#### YOUR GOAL:
Send back every record word for word, with nothing missing.

#### GIVEN ENTRIES:
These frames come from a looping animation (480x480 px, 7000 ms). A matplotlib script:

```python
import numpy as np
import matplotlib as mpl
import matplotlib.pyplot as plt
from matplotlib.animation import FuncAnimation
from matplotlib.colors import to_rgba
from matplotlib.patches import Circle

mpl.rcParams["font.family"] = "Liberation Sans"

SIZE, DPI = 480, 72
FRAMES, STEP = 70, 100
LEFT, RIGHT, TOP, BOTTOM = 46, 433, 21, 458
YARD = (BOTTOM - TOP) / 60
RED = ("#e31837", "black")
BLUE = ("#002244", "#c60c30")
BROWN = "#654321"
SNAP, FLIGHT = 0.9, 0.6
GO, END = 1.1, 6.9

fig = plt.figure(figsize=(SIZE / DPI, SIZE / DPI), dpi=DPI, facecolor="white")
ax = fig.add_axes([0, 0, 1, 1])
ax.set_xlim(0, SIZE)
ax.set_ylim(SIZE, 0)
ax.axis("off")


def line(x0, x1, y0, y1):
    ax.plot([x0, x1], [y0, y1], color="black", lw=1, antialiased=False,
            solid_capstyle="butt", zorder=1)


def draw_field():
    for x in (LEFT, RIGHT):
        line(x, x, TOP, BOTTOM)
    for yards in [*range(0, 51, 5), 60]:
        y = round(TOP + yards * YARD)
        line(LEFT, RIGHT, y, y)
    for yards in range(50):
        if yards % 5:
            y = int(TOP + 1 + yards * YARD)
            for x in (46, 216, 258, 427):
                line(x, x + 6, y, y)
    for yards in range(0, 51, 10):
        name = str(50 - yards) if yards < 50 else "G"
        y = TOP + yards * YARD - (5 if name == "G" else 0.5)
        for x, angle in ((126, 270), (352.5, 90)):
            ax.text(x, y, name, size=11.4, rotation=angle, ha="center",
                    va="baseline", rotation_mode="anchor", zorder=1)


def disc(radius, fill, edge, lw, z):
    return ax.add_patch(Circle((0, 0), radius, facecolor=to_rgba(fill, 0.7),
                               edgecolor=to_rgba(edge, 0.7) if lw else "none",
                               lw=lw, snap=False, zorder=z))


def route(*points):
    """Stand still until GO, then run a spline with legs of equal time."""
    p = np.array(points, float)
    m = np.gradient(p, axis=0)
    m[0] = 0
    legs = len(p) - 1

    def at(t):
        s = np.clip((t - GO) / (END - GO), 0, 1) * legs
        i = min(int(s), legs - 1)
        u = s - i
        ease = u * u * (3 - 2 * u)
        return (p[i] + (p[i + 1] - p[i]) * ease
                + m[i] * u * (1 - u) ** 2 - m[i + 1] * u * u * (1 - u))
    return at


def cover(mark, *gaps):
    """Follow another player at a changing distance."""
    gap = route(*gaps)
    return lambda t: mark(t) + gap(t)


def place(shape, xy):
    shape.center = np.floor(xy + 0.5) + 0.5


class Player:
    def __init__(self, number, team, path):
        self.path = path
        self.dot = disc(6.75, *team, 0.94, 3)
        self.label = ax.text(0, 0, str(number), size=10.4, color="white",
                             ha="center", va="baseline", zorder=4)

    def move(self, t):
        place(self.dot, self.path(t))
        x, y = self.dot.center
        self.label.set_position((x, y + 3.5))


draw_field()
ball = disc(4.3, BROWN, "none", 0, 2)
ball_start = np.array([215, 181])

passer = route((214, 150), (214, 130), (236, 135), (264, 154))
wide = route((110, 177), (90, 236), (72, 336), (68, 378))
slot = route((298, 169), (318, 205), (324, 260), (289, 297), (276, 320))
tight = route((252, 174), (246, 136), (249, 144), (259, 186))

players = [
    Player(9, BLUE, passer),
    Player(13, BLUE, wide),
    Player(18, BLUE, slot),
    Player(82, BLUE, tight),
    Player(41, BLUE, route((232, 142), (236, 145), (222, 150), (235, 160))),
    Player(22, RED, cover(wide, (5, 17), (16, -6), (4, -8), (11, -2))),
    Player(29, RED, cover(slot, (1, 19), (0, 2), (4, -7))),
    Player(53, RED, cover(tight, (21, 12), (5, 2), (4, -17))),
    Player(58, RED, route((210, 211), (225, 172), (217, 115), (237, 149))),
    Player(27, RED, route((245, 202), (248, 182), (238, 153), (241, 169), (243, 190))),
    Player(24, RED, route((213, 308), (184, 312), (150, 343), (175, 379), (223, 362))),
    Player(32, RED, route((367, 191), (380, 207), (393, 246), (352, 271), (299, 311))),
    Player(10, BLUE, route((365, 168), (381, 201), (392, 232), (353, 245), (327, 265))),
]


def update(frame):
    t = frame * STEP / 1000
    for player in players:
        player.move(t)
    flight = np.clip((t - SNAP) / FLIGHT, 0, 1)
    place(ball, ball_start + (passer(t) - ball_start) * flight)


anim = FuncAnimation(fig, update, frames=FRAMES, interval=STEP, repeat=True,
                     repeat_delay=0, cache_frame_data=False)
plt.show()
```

#### SOLVED EXERCISE:
These frames come from a looping animation (480x480 px, 7000 ms). A matplotlib script:

```python
import numpy as np
import matplotlib as mpl
import matplotlib.pyplot as plt
from matplotlib.animation import FuncAnimation
from matplotlib.colors import to_rgba
from matplotlib.patches import Circle

mpl.rcParams["font.family"] = "Liberation Sans"

SIZE, DPI = 480, 72
FRAMES, STEP = 70, 100
LEFT, RIGHT, TOP, BOTTOM = 46, 433, 21, 458
YARD = (BOTTOM - TOP) / 60
RED = ("#e31837", "black")
BLUE = ("#002244", "#c60c30")
BROWN = "#654321"
SNAP, FLIGHT = 0.9, 0.6
GO, END = 1.1, 6.9

fig = plt.figure(figsize=(SIZE / DPI, SIZE / DPI), dpi=DPI, facecolor="white")
ax = fig.add_axes([0, 0, 1, 1])
ax.set_xlim(0, SIZE)
ax.set_ylim(SIZE, 0)
ax.axis("off")


def line(x0, x1, y0, y1):
    ax.plot([x0, x1], [y0, y1], color="black", lw=1, antialiased=False,
            solid_capstyle="butt", zorder=1)


def draw_field():
    for x in (LEFT, RIGHT):
        line(x, x, TOP, BOTTOM)
    for yards in [*range(0, 51, 5), 60]:
        y = round(TOP + yards * YARD)
        line(LEFT, RIGHT, y, y)
    for yards in range(50):
        if yards % 5:
            y = int(TOP + 1 + yards * YARD)
            for x in (46, 216, 258, 427):
                line(x, x + 6, y, y)
    for yards in range(0, 51, 10):
        name = str(50 - yards) if yards < 50 else "G"
        y = TOP + yards * YARD - (5 if name == "G" else 0.5)
        for x, angle in ((126, 270), (352.5, 90)):
            ax.text(x, y, name, size=11.4, rotation=angle, ha="center",
                    va="baseline", rotation_mode="anchor", zorder=1)


def disc(radius, fill, edge, lw, z):
    return ax.add_patch(Circle((0, 0), radius, facecolor=to_rgba(fill, 0.7),
                               edgecolor=to_rgba(edge, 0.7) if lw else "none",
                               lw=lw, snap=False, zorder=z))


def route(*points):
    """Stand still until GO, then run a spline with legs of equal time."""
    p = np.array(points, float)
    m = np.gradient(p, axis=0)
    m[0] = 0
    legs = len(p) - 1

    def at(t):
        s = np.clip((t - GO) / (END - GO), 0, 1) * legs
        i = min(int(s), legs - 1)
        u = s - i
        ease = u * u * (3 - 2 * u)
        return (p[i] + (p[i + 1] - p[i]) * ease
                + m[i] * u * (1 - u) ** 2 - m[i + 1] * u * u * (1 - u))
    return at


def cover(mark, *gaps):
    """Follow another player at a changing distance."""
    gap = route(*gaps)
    return lambda t: mark(t) + gap(t)


def place(shape, xy):
    shape.center = np.floor(xy + 0.5) + 0.5


class Player:
    def __init__(self, number, team, path):
        self.path = path
        self.dot = disc(6.75, *team, 0.94, 3)
        self.label = ax.text(0, 0, str(number), size=10.4, color="white",
                             ha="center", va="baseline", zorder=4)

    def move(self, t):
        place(self.dot, self.path(t))
        x, y = self.dot.center
        self.label.set_position((x, y + 3.5))


draw_field()
ball = disc(4.3, BROWN, "none", 0, 2)
ball_start = np.array([215, 181])

passer = route((214, 150), (214, 130), (236, 135), (264, 154))
wide = route((110, 177), (90, 236), (72, 336), (68, 378))
slot = route((298, 169), (318, 205), (324, 260), (289, 297), (276, 320))
tight = route((252, 174), (246, 136), (249, 144), (259, 186))

players = [
    Player(9, BLUE, passer),
    Player(13, BLUE, wide),
    Player(18, BLUE, slot),
    Player(82, BLUE, tight),
    Player(41, BLUE, route((232, 142), (236, 145), (222, 150), (235, 160))),
    Player(22, RED, cover(wide, (5, 17), (16, -6), (4, -8), (11, -2))),
    Player(29, RED, cover(slot, (1, 19), (0, 2), (4, -7))),
    Player(53, RED, cover(tight, (21, 12), (5, 2), (4, -17))),
    Player(58, RED, route((210, 211), (225, 172), (217, 115), (237, 149))),
    Player(27, RED, route((245, 202), (248, 182), (238, 153), (241, 169), (243, 190))),
    Player(24, RED, route((213, 308), (184, 312), (150, 343), (175, 379), (223, 362))),
    Player(32, RED, route((367, 191), (380, 207), (393, 246), (352, 271), (299, 311))),
    Player(10, BLUE, route((365, 168), (381, 201), (392, 232), (353, 245), (327, 265))),
]


def update(frame):
    t = frame * STEP / 1000
    for player in players:
        player.move(t)
    flight = np.clip((t - SNAP) / FLIGHT, 0, 1)
    place(ball, ball_start + (passer(t) - ball_start) * flight)


anim = FuncAnimation(fig, update, frames=FRAMES, interval=STEP, repeat=True,
                     repeat_delay=0, cache_frame_data=False)
plt.show()
```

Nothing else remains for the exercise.